----- Supplied material -----
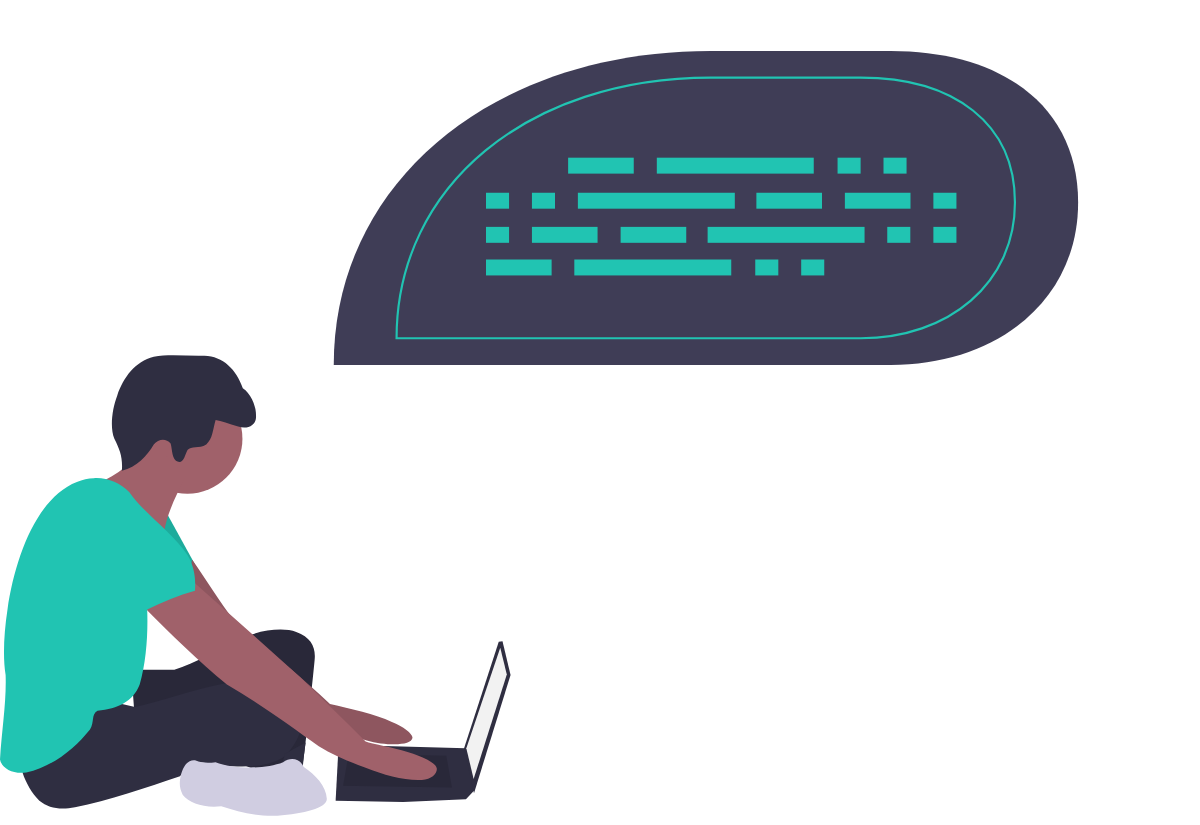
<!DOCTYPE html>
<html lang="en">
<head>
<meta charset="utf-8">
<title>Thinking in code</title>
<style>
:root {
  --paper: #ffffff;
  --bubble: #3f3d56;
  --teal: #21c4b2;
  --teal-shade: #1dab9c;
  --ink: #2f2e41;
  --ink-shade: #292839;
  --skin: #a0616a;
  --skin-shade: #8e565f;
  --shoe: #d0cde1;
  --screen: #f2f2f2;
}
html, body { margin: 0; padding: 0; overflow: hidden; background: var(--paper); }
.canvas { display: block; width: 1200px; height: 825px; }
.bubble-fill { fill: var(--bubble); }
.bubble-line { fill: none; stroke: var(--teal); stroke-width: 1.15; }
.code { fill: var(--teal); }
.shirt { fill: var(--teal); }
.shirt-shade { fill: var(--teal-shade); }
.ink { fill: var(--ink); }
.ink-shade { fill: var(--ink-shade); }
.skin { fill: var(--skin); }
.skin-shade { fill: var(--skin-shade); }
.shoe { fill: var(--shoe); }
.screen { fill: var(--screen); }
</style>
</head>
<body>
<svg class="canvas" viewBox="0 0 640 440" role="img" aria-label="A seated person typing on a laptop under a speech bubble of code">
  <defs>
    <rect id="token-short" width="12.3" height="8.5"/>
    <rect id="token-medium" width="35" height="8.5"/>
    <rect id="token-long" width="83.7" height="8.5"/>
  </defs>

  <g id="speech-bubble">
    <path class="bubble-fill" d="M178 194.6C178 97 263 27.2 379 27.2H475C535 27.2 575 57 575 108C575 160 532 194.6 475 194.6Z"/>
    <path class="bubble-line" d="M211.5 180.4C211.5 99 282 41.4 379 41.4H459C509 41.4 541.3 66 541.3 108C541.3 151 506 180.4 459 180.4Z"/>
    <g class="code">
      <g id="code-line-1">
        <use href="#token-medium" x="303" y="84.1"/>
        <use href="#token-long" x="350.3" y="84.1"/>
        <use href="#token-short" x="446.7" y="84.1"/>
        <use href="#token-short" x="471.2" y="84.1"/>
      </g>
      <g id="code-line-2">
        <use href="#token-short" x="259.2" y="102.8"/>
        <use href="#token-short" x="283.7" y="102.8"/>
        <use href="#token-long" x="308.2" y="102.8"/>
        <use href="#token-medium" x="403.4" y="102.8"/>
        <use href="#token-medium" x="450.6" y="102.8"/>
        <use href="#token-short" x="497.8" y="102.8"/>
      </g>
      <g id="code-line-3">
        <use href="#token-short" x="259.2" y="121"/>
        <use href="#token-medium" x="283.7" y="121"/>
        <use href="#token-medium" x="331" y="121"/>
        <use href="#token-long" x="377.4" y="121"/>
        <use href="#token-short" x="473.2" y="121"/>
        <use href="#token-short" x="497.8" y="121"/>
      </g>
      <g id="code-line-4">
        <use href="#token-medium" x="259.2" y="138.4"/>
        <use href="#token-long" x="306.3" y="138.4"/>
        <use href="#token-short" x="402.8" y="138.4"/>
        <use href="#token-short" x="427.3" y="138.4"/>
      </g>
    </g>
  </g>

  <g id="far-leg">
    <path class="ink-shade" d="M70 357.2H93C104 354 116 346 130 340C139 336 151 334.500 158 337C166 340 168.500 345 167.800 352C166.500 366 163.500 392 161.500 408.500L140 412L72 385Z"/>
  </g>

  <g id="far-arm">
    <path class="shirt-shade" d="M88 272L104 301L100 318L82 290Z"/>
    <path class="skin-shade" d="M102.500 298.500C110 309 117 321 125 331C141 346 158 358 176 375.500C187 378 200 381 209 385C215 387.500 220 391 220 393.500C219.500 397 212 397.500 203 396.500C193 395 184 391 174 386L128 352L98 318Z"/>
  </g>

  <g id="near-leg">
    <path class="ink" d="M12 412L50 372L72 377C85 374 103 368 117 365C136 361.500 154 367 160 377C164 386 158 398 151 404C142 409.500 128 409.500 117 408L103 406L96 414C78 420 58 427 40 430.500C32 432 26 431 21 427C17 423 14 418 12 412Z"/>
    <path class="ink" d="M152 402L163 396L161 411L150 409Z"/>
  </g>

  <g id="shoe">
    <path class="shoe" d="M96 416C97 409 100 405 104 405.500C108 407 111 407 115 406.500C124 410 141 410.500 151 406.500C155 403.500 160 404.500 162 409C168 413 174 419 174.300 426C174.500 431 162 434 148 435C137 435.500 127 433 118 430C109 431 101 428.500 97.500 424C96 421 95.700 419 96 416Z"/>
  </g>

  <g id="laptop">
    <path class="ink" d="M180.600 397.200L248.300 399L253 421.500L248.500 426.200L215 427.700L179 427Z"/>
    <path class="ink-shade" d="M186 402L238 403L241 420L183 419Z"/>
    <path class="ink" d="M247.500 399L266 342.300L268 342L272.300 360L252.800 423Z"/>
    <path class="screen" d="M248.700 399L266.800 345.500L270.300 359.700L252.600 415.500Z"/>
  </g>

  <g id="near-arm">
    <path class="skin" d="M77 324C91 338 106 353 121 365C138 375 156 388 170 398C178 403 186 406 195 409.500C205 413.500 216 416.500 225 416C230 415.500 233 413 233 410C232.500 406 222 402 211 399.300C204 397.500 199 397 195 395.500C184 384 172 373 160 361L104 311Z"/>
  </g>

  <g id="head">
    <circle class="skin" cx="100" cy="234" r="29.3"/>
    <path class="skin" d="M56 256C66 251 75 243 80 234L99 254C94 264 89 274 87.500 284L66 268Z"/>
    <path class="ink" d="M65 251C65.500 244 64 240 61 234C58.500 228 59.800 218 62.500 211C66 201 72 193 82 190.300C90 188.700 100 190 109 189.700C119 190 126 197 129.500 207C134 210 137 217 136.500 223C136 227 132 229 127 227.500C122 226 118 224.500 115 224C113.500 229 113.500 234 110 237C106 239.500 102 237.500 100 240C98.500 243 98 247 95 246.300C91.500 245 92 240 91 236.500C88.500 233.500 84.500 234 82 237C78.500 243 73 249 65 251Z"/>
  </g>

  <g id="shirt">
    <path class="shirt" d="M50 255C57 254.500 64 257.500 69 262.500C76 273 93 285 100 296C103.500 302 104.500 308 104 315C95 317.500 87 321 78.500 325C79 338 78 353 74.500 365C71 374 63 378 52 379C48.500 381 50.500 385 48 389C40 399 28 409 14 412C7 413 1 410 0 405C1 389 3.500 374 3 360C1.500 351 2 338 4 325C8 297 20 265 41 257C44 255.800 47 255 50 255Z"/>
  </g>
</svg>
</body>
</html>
-----
----- Supplied material -----
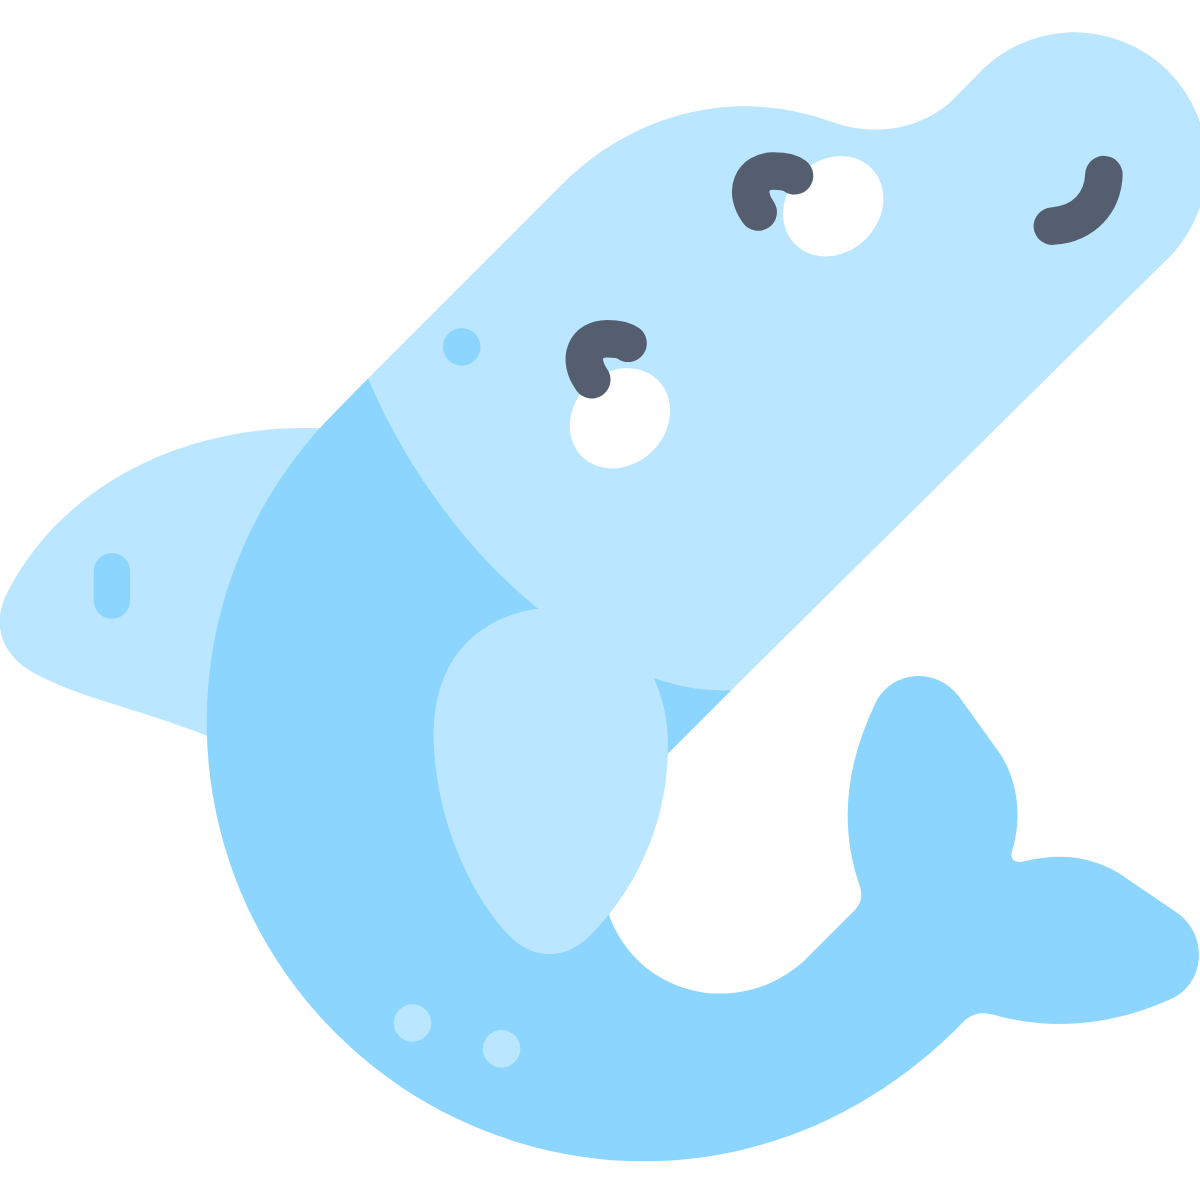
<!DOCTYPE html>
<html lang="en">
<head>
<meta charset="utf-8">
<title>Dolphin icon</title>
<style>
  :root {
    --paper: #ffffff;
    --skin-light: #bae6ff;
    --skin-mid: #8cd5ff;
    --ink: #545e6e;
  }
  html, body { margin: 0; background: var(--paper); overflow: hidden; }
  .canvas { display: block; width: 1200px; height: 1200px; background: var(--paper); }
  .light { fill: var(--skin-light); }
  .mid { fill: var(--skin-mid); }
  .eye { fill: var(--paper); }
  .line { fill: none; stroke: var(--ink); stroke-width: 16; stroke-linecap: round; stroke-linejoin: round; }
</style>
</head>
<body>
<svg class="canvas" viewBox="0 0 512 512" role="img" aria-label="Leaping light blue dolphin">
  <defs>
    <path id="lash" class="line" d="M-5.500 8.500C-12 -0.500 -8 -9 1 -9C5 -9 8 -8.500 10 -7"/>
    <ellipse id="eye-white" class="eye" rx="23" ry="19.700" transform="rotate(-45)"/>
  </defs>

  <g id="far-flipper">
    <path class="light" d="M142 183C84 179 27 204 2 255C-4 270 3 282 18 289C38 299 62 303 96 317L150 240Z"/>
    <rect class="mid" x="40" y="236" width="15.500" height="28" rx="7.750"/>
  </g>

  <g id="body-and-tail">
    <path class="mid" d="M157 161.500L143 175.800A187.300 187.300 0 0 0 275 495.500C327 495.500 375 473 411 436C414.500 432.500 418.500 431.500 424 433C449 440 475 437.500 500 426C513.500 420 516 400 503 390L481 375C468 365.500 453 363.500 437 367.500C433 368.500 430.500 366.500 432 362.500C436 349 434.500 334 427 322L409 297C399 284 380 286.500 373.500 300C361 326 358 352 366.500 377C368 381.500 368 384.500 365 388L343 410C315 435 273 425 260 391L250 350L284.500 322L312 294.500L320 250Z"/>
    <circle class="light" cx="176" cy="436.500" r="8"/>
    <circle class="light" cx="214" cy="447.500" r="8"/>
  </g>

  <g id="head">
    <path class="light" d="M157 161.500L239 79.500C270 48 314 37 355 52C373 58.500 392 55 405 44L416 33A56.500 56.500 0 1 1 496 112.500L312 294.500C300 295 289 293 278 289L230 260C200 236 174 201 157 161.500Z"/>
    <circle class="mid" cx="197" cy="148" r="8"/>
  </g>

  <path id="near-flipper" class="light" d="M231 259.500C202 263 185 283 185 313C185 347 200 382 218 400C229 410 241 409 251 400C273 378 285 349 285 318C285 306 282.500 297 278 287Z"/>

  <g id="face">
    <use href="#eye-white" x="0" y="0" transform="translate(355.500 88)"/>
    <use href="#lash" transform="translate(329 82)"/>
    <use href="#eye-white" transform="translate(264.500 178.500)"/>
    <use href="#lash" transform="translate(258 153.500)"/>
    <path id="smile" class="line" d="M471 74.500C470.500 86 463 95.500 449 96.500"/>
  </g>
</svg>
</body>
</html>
-----
## What to work on
Isolate the lines above that contain the word "long" and copy them.

## Written solution
    <rect id="token-long" width="83.7" height="8.5"/>
        <use href="#token-long" x="350.3" y="84.1"/>
        <use href="#token-long" x="308.2" y="102.8"/>
        <use href="#token-long" x="377.4" y="121"/>
        <use href="#token-long" x="306.3" y="138.4"/>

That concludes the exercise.